PLNY Blog

Video

We were excited to bring Aija Mayrock to speak at Trevor Day School on Thursday, October 12th at 6:30pm! Watch this short video to learn more about Aija and her book.

Article
by CAROL DWECK, Professor and Author

What do we want our children to be? Do we want them to be people who try to get A’s for the rest of their lives? Who play it safe, curate their resumes, and climb up some pre-ordained ladder? Or do we want children who dream big, blaze new trails, and make outstanding contributions?

Article
by JESSICA LAHEY, Educator and Writer

When my students take tests or quizzes, I like to walk around the room to check on their progress, ensure they understand my questions, and whisper encouragement where it’s needed. I read their body language and watch them respond to the challenge of particularly difficult sections. In these unguarded moments, I see their mindsets laid bare: some attack the assessment with bravado and glee, eager for the challenge. Others come to the page with hesitation and concern, in doubt of their abilities or second-guessing their preparation.

Article
by SUSAN CAIN, Writer and Co-Founder, Quiet Revolution

In my 2012 TED Talk, I told the story of going off to summer camp for the first time at age nine. My mother had packed my bag full of books. Reading was our primary group activity—and I liked it that way. It gave us the animal warmth of sitting cozily with the family, and the freedom to roam around the adventure-land inside our own minds.

Article
by WENDY MOGEL, Clinical Psychologist and Writer

I’ve been in practice for 35 years. In the old days, most parents of lower school boys came to see me at the recommendation of the school. The student was behind in reading and writing, or restless, devilish, or puzzlingly out-of-sorts. Today, most parents of young boys are self-referred. The most common presenting problem?
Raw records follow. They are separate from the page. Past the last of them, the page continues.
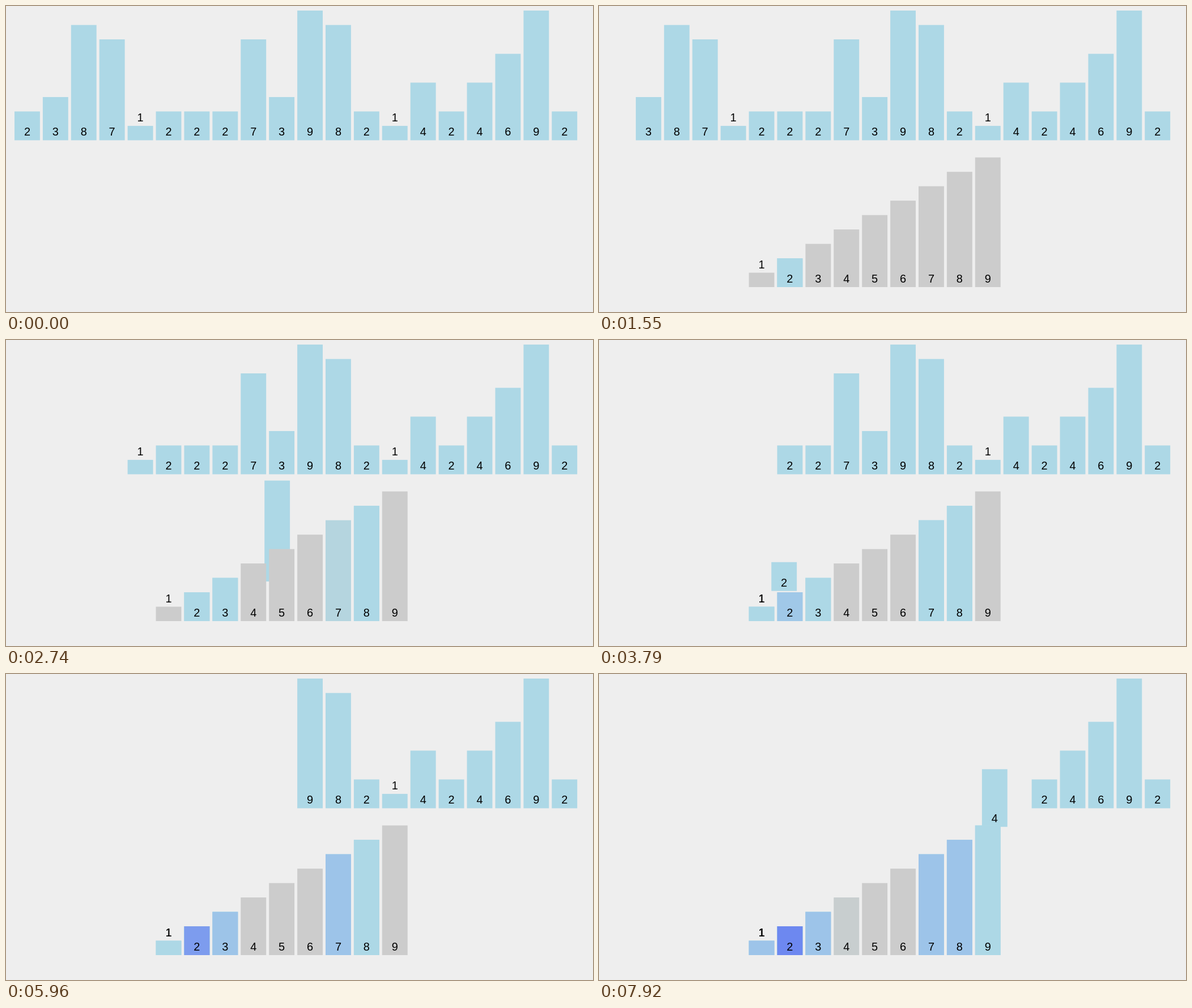
Recreate the animation shown at these times as an HTML page. Size 1036x541 px, loop 7990 ms.

```html
<!DOCTYPE html>
<html lang="en">
<head>
<meta charset="utf-8">
<title>Counting sort</title>
<style>
  html, body { margin: 0; width: 100%; height: 100%; overflow: hidden; background: #eee; }
  svg { display: block; width: 1036px; height: 541px; }
  text { font: 19.96px "Liberation Sans", Arial, sans-serif; text-anchor: middle; fill: #000; }
</style>
</head>
<body>
<svg id="stage" viewBox="0 0 1036 541"></svg>
<script>
const LOOP = 7990, TICK = 70, FIRST_TICK = 500;
const MOVE = 265, GROW_START = 497;
const LEFT = 15, PITCH = 49.91, WIDTH = 44.9, UNIT = 25.48;
const TOP_BASE = 237.4, BUCKET_BASE = 497, TEXT_GAP = 15;
const VALUES = [2, 3, 8, 7, 1, 2, 2, 2, 7, 3, 9, 8, 2, 1, 4, 2, 4, 6, 9, 2];
const GRAY = [204, 204, 204], BLUE = [173, 216, 230];

const stage = document.getElementById("stage");

function add(parent, tag, attrs) {
  const node = document.createElementNS("http://www.w3.org/2000/svg", tag);
  for (const name in attrs) node.setAttribute(name, attrs[name]);
  return parent.appendChild(node);
}

const columnX = column => LEFT + PITCH * column;
const mix = (a, b, p) => a + (b - a) * p;
const mixColor = (a, b, p) => a.map((v, i) => mix(v, b[i], p));
const rgb = color => `rgb(${color.map(Math.round)})`;

function ease(t) {
  t = Math.min(1, Math.max(0, t));
  return t < 0.5 ? 4 * t ** 3 : 1 - 4 * (1 - t) ** 3;
}

// Bars start at their top left corner; short ones carry the label above.
function makeBar(value, column, base) {
  const height = value * UNIT;
  const group = add(stage, "g", {});
  const rect = add(group, "rect", { width: WIDTH, height, fill: rgb(BLUE) });
  const labelY = value === 1 ? -TEXT_GAP : height - TEXT_GAP;
  add(group, "text", { x: WIDTH / 2, y: labelY + 7 }).textContent = value;
  const bar = { value, height, group, rect, x: columnX(column), y: base - height };
  place(bar, bar.x, bar.y);
  return bar;
}

function place(bar, x, y) {
  bar.group.setAttribute("transform", `translate(${x.toFixed(2)} ${y.toFixed(2)})`);
}

// The playback speeds up from the eleventh item on.
const launchTime = i => i < 10 ? 1022 + 520.3 * i : 6407 + 357.3 * (i - 10);

function countColor(count) {
  if (count < 1) return GRAY;
  const extra = count - 1;
  return [BLUE[0] - 16 * extra, BLUE[1] - 20 * extra, BLUE[2] + 2.5 * extra];
}

const items = VALUES.map((value, i) => makeBar(value, i, TOP_BASE));
const buckets = Array.from({ length: 9 }, (_, i) => makeBar(i + 1, i + 5, BUCKET_BASE));

function draw(time) {
  const grown = ease((time - GROW_START) / MOVE);
  const totals = buckets.map(() => 0);

  items.forEach((item, i) => {
    const p = ease((time - launchTime(i)) / MOVE);
    const bucket = buckets[item.value - 1];
    place(item, mix(item.x, bucket.x, p), mix(item.y, bucket.y, p));
    totals[item.value - 1] += p;
  });

  buckets.forEach((bucket, i) => {
    const whole = Math.floor(totals[i]);
    const filled = mixColor(countColor(whole), countColor(whole + 1), totals[i] - whole);
    bucket.group.setAttribute("visibility", time < GROW_START ? "hidden" : "visible");
    bucket.rect.setAttribute("width", WIDTH * grown);
    bucket.rect.setAttribute("height", bucket.height * grown);
    bucket.rect.setAttribute("fill", rgb(mixColor([0, 0, 0], filled, grown)));
  });
}

// Poses are held for one tick each.
function frame() {
  const time = performance.now() % LOOP;
  draw(FIRST_TICK + Math.floor((time - FIRST_TICK + 1) / TICK) * TICK);
  requestAnimationFrame(frame);
}
frame();
</script>
</body>
</html>
```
Their sons’ worrisome worries. These anguished parents use such similar phrases that I feel like I’m listening to actors reading sides for a casting agent.